Officials want $10 million fertilizer plant commitment
URBANA — Now thinking they can get at least $2.3 million in new revenue annually, Urbana & Champaign Sanitary District officials continue to work toward a contract with a proposed Tuscola fertilizer plant for the sale of the district's treated wastewater.
According to proposed contract terms the district presented to its board of trustees on Monday, officials would seek a $1 per 1,000 gallons rate and a minimum $10 million commitment from the plant to cover construction costs associated with providing 6.3 million gallons per day of wastewater.
Illinois and Iowa are in a bidding war to attract Cronus Chemical, and a site near Tuscola is a leading contender. Officials have said that the $1.2 billion plant could produce roughly 1,500 construction jobs during the 36-month building project, and the Cronus plant would provide about 150 permanent full-time jobs.
The urea-based fertilizer producer would need the 6.3 million gallons of water per day in its manufacturing process, and Cronus Chemical has asked the Urbana & Champaign Sanitary District for a direct flow of treated wastewater instead of drawing clean drinking water. The sanitary district cleans about 20 million to 25 million gallons of sewage per day, and it discharges the treated wastewater into local streams.

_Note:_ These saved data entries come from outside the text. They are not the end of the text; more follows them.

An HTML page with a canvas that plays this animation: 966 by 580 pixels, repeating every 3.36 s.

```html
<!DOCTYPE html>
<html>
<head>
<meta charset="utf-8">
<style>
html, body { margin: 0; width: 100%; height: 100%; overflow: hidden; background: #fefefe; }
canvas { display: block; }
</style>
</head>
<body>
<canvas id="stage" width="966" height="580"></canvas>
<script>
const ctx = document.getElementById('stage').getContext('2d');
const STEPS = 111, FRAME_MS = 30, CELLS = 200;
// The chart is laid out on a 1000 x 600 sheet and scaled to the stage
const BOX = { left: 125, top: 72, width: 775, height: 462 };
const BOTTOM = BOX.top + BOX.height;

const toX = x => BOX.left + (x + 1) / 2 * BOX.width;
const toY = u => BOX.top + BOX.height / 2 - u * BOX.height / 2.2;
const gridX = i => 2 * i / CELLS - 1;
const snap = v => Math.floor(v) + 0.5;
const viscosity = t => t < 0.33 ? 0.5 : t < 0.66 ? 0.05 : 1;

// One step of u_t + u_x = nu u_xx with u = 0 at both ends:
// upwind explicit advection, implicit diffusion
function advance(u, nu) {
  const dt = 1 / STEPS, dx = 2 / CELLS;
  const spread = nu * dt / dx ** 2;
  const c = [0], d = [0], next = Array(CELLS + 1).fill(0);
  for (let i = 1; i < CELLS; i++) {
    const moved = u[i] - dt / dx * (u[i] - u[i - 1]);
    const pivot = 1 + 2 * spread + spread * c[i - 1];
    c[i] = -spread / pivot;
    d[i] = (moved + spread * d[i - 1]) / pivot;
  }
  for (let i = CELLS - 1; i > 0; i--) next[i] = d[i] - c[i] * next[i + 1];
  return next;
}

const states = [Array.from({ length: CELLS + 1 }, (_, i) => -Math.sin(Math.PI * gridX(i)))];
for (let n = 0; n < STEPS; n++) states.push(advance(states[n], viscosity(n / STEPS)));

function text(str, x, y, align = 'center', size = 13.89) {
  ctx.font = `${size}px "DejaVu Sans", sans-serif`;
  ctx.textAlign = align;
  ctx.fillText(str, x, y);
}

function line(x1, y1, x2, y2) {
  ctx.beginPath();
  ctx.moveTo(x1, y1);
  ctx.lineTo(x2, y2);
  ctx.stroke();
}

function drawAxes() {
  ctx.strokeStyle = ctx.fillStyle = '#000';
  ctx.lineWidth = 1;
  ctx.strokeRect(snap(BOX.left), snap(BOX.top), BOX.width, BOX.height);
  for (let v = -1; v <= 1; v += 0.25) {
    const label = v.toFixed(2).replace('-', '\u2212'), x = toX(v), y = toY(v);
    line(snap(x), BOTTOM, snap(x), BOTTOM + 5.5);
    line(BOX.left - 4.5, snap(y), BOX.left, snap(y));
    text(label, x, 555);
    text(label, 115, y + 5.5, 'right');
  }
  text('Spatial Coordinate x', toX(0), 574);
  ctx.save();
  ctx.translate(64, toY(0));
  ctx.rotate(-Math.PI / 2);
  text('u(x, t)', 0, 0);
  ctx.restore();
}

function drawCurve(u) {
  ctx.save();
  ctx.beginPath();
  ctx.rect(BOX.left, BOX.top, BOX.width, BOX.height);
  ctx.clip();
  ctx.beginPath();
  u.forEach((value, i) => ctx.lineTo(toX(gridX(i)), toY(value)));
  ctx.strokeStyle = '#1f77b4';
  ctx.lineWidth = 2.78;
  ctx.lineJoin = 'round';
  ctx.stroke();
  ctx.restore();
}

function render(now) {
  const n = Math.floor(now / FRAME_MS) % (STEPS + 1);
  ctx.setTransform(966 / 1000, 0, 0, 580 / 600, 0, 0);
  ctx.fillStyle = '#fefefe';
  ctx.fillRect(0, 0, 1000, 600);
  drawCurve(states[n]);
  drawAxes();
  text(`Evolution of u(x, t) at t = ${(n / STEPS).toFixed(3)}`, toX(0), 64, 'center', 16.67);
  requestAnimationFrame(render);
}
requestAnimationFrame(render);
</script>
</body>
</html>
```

Environmentalists have been vocal about the plan. They worry that the diversion of effluent to the plant instead of into local streams could hurt wildlife and recreational activities in the waterways. The sanitary district is working toward contract terms that ensure it would be able to provide a minimum daily flow to maintain adequate stream levels.

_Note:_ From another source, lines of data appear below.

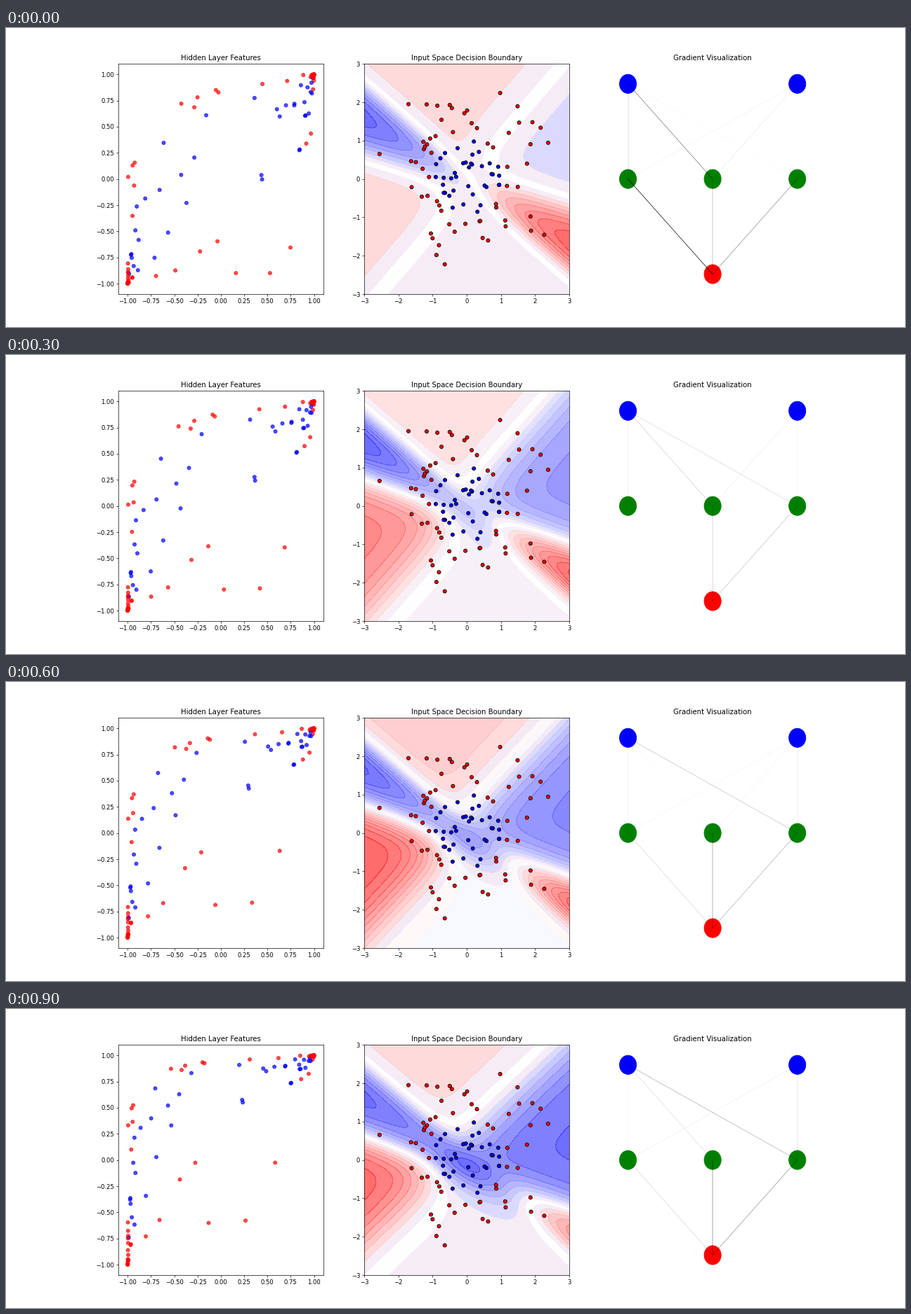
Recreate the animation shown at these times as a matplotlib script. Size 1280x427 px, loop 1000 ms.

```python
import numpy as np
import matplotlib.pyplot as plt
from matplotlib.animation import FuncAnimation
from matplotlib.colors import ListedColormap
from matplotlib.patches import Circle

DPI = 1280 / 21
FRAMES = 10
STEPS_PER_FRAME = 10
RATE = 0.1


def make_data(count=100):
    np.random.seed(0)
    points = np.random.randn(count, 2)
    labels = np.where((points ** 2).sum(axis=1) > 1, 1, -1)
    return points, labels


class Network:
    """Two inputs, three tanh units and one linear output."""

    def __init__(self):
        np.random.seed(0)
        self.w1 = np.random.randn(2, 3)
        self.w2 = np.random.randn(3, 1)
        self.b1 = np.zeros(3)
        self.b2 = np.zeros(1)

    def hidden(self, x):
        return np.tanh(x @ self.w1 + self.b1)

    def predict(self, x):
        return self.hidden(x) @ self.w2 + self.b2

    def train(self, x, y):
        h = self.hidden(x)
        error = (h @ self.w2 + self.b2 - y[:, None]) / len(x)
        back = error @ self.w2.T * (1 - h ** 2)
        g1, g2 = x.T @ back, h.T @ error
        self.w1 -= RATE * g1
        self.b1 -= RATE * back.sum(axis=0)
        self.w2 -= RATE * g2
        self.b2 -= RATE * error.sum(axis=0)
        return g1, g2


def boundary_map():
    """Blue to white to red, with lavender for the palest tints."""
    t = np.linspace(-1, 1, 256)
    tint = 1 - abs(t)
    red = np.where(t > 0, 1, tint)
    blue = np.where(t < 0, 1, tint)
    pale = (abs(t) > 0.06) & (abs(t) < 0.18)
    red[pale] = blue[pale] = (1 + tint[pale]) / 2
    return ListedColormap(np.column_stack([red, tint, blue]))


def record(x, y, grid):
    """Train once and keep what each frame shows."""
    net = Network()
    for _ in range(STEPS_PER_FRAME):
        net.train(x, y)
    states = []
    for _ in range(FRAMES):
        for _ in range(STEPS_PER_FRAME):
            g1, g2 = net.train(x, y)
        states.append((net.hidden(x), net.predict(grid), g1, g2))
    return states


X, Y = make_data()
XX, YY = np.meshgrid(np.linspace(-3, 3, 100), np.linspace(-3, 3, 100))
STATES = record(X, Y, np.column_stack([XX.ravel(), YY.ravel()]))
TINTS = boundary_map()

INPUTS = [(0, 1), (1, 1)]
HIDDEN = [(0, 0.5), (0.5, 0.5), (1, 0.5)]
OUTPUT = [(0.5, 0)]

# The tiny surplus keeps the pixel size from rounding down.
fig = plt.figure(figsize=(1280.001 / DPI, 427.001 / DPI), dpi=DPI)
ax_hidden, ax_input, ax_grad = (fig.add_subplot(1, 3, i) for i in (1, 2, 3))


def draw_hidden(h):
    ax_hidden.clear()
    ax_hidden.scatter(h[:, 0], h[:, 1], c=Y, cmap="bwr", alpha=0.7)
    ax_hidden.set_title("Hidden Layer Features")


def draw_boundary(z):
    ax_input.clear()
    ax_input.contourf(XX, YY, z.reshape(XX.shape), levels=20, cmap=TINTS, alpha=0.6)
    ax_input.scatter(X[:, 0], X[:, 1], c=Y, cmap="bwr", edgecolors="k")
    ax_input.set(xlim=(-3, 3), ylim=(-3, 3), title="Input Space Decision Boundary")


def draw_edges(starts, ends, grads):
    for (xa, ya), row in zip(starts, grads):
        for (xb, yb), g in zip(ends, row):
            ax_grad.plot([xa, xb], [ya, yb], "k-", linewidth=10 * abs(g))


def draw_gradients(g1, g2):
    ax_grad.clear()
    ax_grad.axis("off")
    for nodes, color in ((INPUTS, "blue"), (HIDDEN, "green"), (OUTPUT, "red")):
        for node in nodes:
            ax_grad.add_patch(Circle(node, 0.05, color=color))
    draw_edges(INPUTS, HIDDEN, g1)
    draw_edges(HIDDEN, OUTPUT, g2)
    ax_grad.set(xlim=(-0.105, 1.105), ylim=(-0.105, 1.105),
                title="Gradient Visualization")


def update(frame):
    h, z, g1, g2 = STATES[frame % FRAMES]
    draw_hidden(h)
    draw_boundary(z)
    draw_gradients(g1, g2)
    return []


anim = FuncAnimation(fig, update, frames=FRAMES, interval=100, repeat=True,
                     repeat_delay=0, init_func=lambda: update(0))
plt.show()
```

University of Illinois Professor Clark Bullard told the board on Thursday that he is worried the district's commitments to Cronus would overshadow efforts to conserve drinking water during the next 20 years, the proposed term of the contract. As people use less water, there would be less of it available to sell to Cronus.
But sanitary district Executive Director Rick Manner said he does not expect that to be a problem. He said that, even with water rates rising and water conservation becoming more popular, the amount of sewage the district processes has continued to rise.
Further, Manner said the deal with Cronus could actually enable the district to guarantee adequate flow to Cronus and to local streams even in times of extreme drought. With the money the district would have on guarantee from Cronus, it could build a 50 million-gallon storage lagoon to serve its needs when flows are low.
The district plans to discharge at least 1.5 million gallons of water per day to the Copper Slough and at least 4.5 million gallons to the Saline Branch before it starts sending water via pipeline to Cronus.
The district could also build a pump station and alter its sewers with part of the $10 million Cronus guarantee — work that the district had planned to do with or without the Cronus deal. Manner described it as "being paid for work we need and want to do anyway."
"This is very much financially in the best interest of the district," Manner said. "It's not even a very close call."
Board members have said the new revenue it would get from Cronus Chemical would not necessarily enable the district to lower the wastewater rates it charges to residents, but it very likely would offset the need for increases in the future. The board is scheduled to vote on the proposed contract terms during a meeting on Thursday.
The proposed terms are not the final deal, only a guide as officials from both parties begin to negotiate. The district would also need to secure financing and Illinois EPA permits for construction projects associated with the deal, and Cronus would need to secure right of way for a pipeline from Tuscola to Champaign before the transfer could begin.
Board member Jerry Lyke said this topic has gathered more public interest than any other since he has been on the sanitary board, and he plans to support the proposed contract terms.
"This is certainly an opportunity for ratepayers, let alone for jobs," Lyke said.